_WORK INSTRUCTION:_
Find every line in the records below that contains the word "Roboto", and copy each such line.

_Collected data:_
'''

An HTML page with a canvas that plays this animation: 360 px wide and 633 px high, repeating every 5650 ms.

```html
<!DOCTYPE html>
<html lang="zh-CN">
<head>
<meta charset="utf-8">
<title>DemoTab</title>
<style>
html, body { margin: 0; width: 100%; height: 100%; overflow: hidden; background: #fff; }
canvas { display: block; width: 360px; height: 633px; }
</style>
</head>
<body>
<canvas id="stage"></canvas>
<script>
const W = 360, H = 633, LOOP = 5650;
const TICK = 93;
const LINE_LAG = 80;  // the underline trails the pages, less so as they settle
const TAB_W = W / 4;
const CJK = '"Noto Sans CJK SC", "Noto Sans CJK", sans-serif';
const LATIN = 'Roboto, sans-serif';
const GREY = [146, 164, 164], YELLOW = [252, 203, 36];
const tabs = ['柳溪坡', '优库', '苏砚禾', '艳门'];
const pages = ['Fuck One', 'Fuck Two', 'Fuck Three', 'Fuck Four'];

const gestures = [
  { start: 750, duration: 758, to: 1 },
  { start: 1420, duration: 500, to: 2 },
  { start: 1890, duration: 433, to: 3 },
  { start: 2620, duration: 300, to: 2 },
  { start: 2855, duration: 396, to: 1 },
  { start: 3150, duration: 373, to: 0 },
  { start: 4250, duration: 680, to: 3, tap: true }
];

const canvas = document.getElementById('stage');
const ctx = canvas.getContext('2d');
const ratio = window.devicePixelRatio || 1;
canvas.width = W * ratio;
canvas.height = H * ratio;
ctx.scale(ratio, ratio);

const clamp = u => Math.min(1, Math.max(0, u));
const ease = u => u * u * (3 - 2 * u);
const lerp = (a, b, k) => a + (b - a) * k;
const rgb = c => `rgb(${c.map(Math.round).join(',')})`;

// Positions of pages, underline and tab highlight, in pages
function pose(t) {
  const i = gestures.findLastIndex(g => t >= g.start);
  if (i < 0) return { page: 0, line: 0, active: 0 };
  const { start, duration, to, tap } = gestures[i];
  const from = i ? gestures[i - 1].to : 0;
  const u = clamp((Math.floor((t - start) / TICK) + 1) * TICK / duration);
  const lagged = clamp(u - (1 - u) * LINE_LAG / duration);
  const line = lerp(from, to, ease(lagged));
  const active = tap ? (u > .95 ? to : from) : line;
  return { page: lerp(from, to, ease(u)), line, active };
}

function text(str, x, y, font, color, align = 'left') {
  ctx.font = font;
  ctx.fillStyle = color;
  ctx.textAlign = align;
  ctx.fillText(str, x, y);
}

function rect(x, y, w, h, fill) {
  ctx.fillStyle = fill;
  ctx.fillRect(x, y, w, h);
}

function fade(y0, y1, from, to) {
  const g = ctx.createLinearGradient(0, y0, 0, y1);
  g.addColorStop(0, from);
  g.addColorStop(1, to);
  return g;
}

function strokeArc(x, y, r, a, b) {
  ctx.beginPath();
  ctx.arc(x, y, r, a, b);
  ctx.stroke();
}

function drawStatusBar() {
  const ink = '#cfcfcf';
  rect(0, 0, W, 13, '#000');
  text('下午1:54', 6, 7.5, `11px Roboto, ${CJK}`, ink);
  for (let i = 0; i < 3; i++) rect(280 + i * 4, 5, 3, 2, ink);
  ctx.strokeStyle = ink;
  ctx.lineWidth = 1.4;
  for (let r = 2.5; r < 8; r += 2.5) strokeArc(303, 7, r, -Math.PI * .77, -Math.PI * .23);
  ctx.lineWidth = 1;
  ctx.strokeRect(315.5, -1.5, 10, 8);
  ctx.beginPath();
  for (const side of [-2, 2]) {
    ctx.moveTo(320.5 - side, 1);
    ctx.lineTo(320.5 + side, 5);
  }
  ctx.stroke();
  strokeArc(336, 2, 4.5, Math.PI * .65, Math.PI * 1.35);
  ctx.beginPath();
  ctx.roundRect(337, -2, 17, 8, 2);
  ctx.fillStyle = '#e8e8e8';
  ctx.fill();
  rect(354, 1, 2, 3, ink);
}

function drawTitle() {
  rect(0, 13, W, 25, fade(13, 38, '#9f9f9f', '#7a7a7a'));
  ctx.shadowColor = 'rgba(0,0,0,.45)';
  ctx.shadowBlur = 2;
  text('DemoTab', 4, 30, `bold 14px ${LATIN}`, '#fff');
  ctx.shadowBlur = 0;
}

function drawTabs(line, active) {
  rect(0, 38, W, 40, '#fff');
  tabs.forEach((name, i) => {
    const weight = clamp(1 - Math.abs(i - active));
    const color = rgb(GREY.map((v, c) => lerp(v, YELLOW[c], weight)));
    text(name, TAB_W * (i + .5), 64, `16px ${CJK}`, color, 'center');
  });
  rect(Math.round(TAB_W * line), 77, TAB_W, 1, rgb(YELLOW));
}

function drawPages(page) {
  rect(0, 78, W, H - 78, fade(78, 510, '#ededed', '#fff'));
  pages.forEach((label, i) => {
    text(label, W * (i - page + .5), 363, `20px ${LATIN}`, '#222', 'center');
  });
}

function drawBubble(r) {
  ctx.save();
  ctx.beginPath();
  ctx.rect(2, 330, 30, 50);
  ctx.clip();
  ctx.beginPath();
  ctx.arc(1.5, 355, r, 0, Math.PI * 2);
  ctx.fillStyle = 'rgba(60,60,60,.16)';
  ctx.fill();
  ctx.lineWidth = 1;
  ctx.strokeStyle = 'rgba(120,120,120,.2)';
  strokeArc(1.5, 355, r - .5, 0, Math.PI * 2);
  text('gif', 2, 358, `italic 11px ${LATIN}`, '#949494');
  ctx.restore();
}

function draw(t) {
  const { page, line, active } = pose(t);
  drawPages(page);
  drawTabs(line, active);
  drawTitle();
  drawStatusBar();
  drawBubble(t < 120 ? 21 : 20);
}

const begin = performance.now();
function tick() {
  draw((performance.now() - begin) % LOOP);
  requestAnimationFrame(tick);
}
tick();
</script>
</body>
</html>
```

'''

_WRITTEN RESPONSE:_
const LATIN = 'Roboto, sans-serif';
  text('下午1:54', 6, 7.5, `11px Roboto, ${CJK}`, ink);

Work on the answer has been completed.